Washington University Libraries awarded the inaugural Newman Exploration Travel Fund (NEXT) scholarships and grants in May 2018. The awards are made possible through a generous donation from the Eric P. and Evelyn E. Newman Foundation and are open to Washington University undergraduate and graduate students, faculty members, and staff on the Danforth Campus. NEXT recipients use the awards to fund research, personal development, or service projects with a travel component. Winners must complete their travels within nine months of receiving their awards and share their experiences with their peers upon their return.
On Thursday, April 25, from 3:00–4:30 p.m., in John M. Olin Library, five of the 2018 winners will talk about their travels during a panel discussion and poster session. The 45-minute panel discussion will take place in Room 142 of Olin Library. Roumy Theunissen, director of Global Conversations in the Office of Public Affairs, will serve as moderator. A poster session in the Newman Exploration Center will follow the discussion.
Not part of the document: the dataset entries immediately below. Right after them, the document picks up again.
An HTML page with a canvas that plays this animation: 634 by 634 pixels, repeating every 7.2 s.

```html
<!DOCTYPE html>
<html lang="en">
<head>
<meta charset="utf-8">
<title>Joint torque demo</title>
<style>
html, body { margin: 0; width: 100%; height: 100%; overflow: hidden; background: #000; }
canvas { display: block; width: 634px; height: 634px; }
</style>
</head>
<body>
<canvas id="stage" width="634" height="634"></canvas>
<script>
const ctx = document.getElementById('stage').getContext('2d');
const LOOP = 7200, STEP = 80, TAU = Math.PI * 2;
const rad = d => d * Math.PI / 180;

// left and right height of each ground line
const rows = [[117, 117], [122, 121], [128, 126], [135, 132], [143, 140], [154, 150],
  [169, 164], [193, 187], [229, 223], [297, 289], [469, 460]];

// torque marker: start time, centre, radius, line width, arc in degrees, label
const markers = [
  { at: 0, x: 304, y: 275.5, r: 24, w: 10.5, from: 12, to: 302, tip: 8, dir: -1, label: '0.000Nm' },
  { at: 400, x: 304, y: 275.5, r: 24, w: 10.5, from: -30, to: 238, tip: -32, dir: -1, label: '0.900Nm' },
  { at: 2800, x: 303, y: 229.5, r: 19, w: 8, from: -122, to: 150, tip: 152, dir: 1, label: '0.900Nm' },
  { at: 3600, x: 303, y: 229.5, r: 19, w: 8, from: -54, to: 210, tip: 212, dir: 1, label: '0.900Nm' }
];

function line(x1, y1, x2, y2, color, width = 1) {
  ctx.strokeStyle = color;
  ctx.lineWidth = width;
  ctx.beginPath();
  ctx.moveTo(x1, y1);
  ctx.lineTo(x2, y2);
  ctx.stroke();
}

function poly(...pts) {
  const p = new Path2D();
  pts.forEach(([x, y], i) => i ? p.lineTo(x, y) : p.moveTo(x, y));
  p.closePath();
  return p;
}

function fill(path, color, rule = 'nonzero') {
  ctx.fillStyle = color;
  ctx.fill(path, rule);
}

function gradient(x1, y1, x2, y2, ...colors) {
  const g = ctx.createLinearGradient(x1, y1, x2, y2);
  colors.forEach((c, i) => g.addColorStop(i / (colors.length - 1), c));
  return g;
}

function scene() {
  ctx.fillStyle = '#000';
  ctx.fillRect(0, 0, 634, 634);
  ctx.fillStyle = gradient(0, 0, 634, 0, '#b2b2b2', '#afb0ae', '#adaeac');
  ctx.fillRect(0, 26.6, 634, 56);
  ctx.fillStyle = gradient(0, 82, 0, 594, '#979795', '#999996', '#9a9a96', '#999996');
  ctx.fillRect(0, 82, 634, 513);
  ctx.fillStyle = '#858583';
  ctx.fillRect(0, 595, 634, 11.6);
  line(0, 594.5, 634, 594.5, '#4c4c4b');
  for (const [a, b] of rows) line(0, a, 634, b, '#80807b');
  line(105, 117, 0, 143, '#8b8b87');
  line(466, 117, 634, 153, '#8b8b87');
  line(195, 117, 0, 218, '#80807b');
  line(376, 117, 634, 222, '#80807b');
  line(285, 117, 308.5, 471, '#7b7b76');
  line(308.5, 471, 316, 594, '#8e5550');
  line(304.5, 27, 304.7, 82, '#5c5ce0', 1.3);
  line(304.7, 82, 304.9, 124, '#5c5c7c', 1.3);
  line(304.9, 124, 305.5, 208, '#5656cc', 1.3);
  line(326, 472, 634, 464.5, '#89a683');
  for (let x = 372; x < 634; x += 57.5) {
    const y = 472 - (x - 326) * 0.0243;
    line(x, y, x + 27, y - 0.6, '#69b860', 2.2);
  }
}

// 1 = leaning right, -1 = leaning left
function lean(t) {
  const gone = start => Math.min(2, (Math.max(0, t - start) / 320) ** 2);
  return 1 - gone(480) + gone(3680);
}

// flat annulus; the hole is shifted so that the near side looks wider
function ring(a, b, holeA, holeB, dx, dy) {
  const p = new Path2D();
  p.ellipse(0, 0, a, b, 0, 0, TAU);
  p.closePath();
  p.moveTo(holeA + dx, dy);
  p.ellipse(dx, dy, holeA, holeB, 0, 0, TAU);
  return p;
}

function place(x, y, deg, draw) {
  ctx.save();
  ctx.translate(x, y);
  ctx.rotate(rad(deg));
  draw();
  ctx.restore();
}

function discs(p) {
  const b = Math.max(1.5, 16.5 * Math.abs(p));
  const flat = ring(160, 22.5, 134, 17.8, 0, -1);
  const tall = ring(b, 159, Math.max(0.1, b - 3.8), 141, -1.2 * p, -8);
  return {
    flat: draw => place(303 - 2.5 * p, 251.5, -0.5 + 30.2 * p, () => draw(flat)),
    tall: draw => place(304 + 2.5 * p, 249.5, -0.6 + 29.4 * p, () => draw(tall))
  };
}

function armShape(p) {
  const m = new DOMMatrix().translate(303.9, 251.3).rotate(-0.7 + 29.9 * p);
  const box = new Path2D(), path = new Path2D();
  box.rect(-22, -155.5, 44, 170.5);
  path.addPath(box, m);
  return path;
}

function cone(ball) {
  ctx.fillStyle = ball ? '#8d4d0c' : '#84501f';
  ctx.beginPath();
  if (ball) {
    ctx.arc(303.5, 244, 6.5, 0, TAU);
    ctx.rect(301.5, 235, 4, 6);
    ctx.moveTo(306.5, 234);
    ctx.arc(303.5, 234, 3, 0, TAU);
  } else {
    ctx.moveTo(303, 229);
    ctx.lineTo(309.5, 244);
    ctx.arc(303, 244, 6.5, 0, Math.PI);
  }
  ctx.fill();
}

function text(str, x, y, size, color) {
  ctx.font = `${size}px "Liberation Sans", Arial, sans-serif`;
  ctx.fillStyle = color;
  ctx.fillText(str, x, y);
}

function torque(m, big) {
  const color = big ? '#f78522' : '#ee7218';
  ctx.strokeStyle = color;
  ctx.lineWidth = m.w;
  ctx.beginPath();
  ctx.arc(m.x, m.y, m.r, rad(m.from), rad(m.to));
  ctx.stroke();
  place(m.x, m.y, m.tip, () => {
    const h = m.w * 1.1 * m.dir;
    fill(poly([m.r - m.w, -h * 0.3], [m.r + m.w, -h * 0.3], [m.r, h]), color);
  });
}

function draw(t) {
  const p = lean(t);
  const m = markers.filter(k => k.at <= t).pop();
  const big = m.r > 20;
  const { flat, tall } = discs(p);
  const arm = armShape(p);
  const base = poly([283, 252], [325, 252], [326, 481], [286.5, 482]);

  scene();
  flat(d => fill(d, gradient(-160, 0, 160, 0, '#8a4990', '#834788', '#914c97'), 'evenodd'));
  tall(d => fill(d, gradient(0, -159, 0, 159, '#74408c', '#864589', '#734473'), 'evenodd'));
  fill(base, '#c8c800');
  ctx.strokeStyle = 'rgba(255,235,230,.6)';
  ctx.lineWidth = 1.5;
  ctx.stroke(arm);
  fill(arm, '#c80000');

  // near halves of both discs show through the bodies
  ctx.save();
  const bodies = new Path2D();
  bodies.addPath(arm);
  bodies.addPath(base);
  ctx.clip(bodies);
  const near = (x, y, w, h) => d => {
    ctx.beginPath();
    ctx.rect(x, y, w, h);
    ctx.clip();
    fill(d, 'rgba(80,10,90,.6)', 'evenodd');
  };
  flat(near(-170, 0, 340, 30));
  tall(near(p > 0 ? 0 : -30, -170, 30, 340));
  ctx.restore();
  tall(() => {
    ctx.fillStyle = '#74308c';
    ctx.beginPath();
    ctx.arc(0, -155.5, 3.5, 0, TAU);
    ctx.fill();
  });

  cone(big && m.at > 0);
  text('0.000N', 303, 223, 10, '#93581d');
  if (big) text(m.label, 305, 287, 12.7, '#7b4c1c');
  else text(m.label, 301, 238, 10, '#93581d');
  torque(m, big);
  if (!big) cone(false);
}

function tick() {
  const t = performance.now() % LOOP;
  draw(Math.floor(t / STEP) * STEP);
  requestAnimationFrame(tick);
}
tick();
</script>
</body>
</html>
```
The NEXT 2018 presenters are:
Gabriela Hall, a systems engineering student at the School of Engineering & Applied Science. Hall completed robotics research in Germany to gain an understanding of the public’s relationship with the German scientific and academic community.
James Lucas, a PhD candidate in ecology in Arts & Sciences. Lucas traveled to Nepal, Vietnam, and Japan to document papermaking traditions with the goal of introducing the global origami community to those traditions.
Laurie Maffly-Kipp, the Archer Alexander Distinguished Professor in the John C. Danforth Center on Religion and Politics. Maffly-Kipp traveled to Ghana and Portugal to study the history of the African slave trade.
Thomas Malkowicz, video producer at Public Affairs. Malkowicz traveled to Vietnam to explore the country, learn from faculty research, and develop relationships with Vietnamese students at Washington University.
Janary Stanton, administrative assistant for African & African American Studies in Arts & Sciences. Stanton traveled to Kenya to work on the African Oral History project.
Fore more information about NEXT, contact Newman Exploration Center guide Jennifer Killion.